C.J. Davenport: Boredom, mostly.

Q: What do you remember about the first time you performed in public together?
CC: A little nervous but excited because it was the beginning to all the great shows we have come to do.
GT: I was very eager to get on that stage. I counted down the days to our first show. Sure, I was nervous because it was our first gig and a new band for me, but I knew if we messed up, let’s face it, no one would notice.

Q: What is your process for writing music?
GT: Sometimes Chris is at home and writes something cool on his acoustic guitar and sends us a rough demo of his idea. Sometimes we’re all practicing, and after a jam session, some ideas would come out of that. Sometimes C.J. or myself would be playing around with a guitar riff we’ve made up, and it would catch Chris’ attention and end up becoming a song. The process is endless, and we have a lot to work with.

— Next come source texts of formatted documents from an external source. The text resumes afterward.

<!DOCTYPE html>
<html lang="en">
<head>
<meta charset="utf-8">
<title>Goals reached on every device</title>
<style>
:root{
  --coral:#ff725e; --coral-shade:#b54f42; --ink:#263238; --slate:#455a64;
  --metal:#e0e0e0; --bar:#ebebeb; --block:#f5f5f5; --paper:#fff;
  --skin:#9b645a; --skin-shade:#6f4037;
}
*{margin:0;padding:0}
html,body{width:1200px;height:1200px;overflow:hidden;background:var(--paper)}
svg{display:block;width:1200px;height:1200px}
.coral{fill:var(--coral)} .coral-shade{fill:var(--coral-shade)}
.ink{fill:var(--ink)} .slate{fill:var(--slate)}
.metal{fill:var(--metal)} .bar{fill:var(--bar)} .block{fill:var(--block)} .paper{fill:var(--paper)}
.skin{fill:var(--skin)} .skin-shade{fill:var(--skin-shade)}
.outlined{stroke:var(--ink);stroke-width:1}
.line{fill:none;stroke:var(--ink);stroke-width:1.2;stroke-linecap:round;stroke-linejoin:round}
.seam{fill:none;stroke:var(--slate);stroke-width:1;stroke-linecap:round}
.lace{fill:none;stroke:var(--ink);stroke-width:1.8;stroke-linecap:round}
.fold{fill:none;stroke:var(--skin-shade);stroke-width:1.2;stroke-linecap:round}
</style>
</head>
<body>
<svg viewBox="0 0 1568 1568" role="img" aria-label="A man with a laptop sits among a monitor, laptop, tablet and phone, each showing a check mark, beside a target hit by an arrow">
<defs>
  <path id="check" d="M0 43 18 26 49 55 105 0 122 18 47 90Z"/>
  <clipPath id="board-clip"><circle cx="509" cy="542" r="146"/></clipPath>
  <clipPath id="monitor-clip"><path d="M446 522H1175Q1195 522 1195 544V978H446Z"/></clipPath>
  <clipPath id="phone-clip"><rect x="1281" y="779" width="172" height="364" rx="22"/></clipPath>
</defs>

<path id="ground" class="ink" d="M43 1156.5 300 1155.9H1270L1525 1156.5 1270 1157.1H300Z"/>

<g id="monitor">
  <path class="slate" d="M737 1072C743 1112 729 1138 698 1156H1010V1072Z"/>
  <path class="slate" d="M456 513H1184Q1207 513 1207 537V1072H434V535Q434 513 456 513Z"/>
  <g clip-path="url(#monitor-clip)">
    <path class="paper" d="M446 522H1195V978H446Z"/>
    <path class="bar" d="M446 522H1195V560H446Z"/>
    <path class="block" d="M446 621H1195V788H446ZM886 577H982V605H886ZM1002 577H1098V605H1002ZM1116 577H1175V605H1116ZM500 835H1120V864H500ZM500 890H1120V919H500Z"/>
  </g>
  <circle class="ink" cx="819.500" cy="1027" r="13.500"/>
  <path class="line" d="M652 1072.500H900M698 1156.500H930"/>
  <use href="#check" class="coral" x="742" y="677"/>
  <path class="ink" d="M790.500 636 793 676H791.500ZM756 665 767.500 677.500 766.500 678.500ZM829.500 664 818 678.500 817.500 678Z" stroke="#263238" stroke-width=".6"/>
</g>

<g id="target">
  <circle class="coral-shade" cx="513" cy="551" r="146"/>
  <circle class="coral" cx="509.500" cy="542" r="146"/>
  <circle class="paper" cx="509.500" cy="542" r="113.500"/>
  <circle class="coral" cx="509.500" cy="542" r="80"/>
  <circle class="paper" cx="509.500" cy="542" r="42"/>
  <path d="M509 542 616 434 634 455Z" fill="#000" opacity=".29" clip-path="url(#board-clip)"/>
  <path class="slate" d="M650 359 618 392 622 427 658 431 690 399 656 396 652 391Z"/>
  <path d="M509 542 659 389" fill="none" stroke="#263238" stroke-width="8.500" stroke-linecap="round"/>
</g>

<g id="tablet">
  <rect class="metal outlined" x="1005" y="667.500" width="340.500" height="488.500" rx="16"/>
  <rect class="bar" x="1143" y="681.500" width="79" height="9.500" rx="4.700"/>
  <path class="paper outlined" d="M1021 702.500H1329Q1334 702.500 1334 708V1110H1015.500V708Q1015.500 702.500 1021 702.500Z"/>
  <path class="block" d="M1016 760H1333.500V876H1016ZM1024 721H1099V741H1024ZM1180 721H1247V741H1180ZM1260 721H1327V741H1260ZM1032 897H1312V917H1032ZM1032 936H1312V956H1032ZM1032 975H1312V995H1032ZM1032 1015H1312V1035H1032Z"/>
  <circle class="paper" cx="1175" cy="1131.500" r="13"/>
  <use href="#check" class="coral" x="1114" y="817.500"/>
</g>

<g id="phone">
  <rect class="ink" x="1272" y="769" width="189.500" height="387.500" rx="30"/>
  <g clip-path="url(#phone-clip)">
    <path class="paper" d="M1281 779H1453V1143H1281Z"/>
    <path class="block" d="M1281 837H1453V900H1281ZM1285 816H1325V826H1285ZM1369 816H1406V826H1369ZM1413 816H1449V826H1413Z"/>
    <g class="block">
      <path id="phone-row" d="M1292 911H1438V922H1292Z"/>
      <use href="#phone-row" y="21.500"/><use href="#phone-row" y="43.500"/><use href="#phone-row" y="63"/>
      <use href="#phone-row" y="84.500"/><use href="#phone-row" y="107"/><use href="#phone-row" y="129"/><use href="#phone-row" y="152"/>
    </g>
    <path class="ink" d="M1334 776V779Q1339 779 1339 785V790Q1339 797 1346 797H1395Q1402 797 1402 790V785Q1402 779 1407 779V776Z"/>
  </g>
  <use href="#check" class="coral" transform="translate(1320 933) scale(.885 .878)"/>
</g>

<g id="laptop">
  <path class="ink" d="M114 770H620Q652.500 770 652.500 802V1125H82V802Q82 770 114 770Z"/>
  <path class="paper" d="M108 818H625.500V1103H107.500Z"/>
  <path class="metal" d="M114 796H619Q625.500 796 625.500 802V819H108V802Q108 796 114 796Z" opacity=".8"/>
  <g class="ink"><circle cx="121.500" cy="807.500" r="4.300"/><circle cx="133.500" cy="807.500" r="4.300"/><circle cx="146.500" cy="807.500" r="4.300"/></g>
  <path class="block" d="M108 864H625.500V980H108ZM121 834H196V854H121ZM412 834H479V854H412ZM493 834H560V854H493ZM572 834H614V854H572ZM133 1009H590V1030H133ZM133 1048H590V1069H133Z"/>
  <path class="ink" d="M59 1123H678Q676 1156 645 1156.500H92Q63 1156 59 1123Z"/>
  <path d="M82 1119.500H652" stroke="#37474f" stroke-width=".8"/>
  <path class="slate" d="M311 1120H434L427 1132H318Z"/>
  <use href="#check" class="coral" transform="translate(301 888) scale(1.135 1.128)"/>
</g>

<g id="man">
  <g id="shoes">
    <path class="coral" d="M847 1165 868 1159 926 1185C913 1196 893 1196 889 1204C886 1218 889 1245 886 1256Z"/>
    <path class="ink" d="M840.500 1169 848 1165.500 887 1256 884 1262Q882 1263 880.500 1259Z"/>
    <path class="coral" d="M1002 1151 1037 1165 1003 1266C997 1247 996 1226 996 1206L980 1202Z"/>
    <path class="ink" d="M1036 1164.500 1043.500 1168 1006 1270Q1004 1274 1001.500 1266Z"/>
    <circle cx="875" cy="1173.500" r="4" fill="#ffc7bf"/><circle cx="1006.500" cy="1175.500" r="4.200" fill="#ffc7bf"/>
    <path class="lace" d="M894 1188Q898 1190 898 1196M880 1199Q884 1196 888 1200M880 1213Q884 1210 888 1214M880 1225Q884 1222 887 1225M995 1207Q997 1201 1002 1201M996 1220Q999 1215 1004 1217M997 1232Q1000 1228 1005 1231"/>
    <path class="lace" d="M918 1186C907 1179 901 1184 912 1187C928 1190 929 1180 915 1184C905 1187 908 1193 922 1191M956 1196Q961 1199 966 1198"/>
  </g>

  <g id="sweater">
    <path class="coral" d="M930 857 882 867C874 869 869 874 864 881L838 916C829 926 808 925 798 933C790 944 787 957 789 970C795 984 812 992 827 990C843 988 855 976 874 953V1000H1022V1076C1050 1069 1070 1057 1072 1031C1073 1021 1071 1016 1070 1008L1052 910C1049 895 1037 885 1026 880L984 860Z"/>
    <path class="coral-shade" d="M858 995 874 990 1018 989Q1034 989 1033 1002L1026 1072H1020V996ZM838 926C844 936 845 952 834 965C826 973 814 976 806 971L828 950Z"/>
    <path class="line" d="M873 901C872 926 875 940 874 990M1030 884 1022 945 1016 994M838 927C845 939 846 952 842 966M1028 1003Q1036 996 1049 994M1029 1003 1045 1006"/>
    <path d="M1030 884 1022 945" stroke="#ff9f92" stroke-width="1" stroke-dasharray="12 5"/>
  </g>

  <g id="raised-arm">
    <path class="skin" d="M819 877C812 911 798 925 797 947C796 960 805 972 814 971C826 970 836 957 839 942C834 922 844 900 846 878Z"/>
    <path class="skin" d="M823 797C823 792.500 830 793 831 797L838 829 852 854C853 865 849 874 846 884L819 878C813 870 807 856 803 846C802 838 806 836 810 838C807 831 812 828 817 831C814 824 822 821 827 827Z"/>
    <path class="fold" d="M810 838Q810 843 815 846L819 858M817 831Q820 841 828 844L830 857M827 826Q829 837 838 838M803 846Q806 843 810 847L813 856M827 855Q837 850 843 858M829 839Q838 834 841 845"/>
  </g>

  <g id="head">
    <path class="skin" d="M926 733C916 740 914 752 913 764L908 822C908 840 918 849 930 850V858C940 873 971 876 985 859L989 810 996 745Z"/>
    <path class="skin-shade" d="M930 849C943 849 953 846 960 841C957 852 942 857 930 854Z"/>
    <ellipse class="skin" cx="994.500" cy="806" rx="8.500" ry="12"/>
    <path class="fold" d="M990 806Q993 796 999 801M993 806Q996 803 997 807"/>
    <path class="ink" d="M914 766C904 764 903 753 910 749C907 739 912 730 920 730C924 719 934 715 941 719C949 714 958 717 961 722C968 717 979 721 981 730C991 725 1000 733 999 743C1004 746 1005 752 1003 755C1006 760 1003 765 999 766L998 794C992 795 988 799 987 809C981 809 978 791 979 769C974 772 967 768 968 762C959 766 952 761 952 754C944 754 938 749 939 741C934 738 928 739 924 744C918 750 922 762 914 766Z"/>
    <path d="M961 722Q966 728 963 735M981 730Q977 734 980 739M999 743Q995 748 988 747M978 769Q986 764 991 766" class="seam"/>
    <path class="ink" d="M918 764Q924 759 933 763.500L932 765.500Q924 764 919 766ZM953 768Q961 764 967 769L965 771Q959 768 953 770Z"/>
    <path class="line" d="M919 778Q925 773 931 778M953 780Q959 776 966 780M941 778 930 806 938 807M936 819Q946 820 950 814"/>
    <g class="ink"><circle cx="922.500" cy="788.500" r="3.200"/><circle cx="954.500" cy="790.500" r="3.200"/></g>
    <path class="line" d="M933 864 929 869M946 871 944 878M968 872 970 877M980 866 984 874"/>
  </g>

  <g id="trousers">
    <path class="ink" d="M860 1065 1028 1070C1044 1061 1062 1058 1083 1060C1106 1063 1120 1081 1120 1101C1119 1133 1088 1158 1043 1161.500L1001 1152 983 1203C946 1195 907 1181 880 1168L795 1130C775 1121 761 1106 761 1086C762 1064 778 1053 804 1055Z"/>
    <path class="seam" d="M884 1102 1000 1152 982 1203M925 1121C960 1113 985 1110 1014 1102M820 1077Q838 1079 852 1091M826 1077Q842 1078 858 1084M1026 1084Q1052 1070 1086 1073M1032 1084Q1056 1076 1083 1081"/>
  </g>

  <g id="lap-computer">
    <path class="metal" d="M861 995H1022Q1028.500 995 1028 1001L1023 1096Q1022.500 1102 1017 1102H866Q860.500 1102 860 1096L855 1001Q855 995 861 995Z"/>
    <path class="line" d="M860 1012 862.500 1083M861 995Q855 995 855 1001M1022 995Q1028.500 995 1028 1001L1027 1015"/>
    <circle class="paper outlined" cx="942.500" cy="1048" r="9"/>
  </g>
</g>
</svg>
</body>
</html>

Q: How have you changed over the years?
GT: We’ve only been a band for a year, and even then during that short amount of time we can say there was some growth in us as a band. We’ve definitely gotten more used to communicating with each other as we write music. We all know each other’s strengths and weaknesses at this point. We use this to our advantage to write music that we’ll be happy with. 

Q: What are some favorite memories?
CC: Definitely recording. It was such a good time, as well as the time we played NOISE (music festival) and playing my birthday show. It was an amazing night at the Irish Wolf Pub.
GT: Releasing the EP to me was a big achievement. When I was younger, I always dreamed of having my own album or EP released. That was an amazing moment, letting people hear what we wrote. When we performed at the Ground Floor in Williamsport and the many times we’ve played the Irish Wolf Pub in Scranton, I’ve had a blast. But the one show I can say that we played that I feel was our best was when we played at the music festival NOISE at (Luzerne County Community College) back in August.

Q: How has the NEPA music scene changed over the years?
CC: There used to be so many more venues in the area and so many more opportunities.
GT: Due to the lack of venues, it’s definitely hard for bands like us to find a place to play. The great thing about this music scene on the other hand is the fact that all these bands have each other’s backs. We’re all battling the same struggles for success. This is a cool scene with many talented bands that deserve the best.

Q: Have you faced any major challenges as a rising band?
GT: Being that all the members of this band all have day and night jobs, it’s a bit of a hassle trying to find time to get together to write and practice. When we do get together, we make sure to get stuff done. Now, sure, we mess around a lot and spend a lot of time looking at memes, but in the end we always accomplish something after a band practice. Another challenge is the fact that there’s not many places in the area to perform at. We’d have to play a show that’s a two-hour drive away, but in the end it’s worth it.

Q: What are your future goals for the band?
GT: We are currently writing songs for our debut album. We look forward to going into the studio to record these tunes and release them. This coming summer, we also plan on going out on our first tour.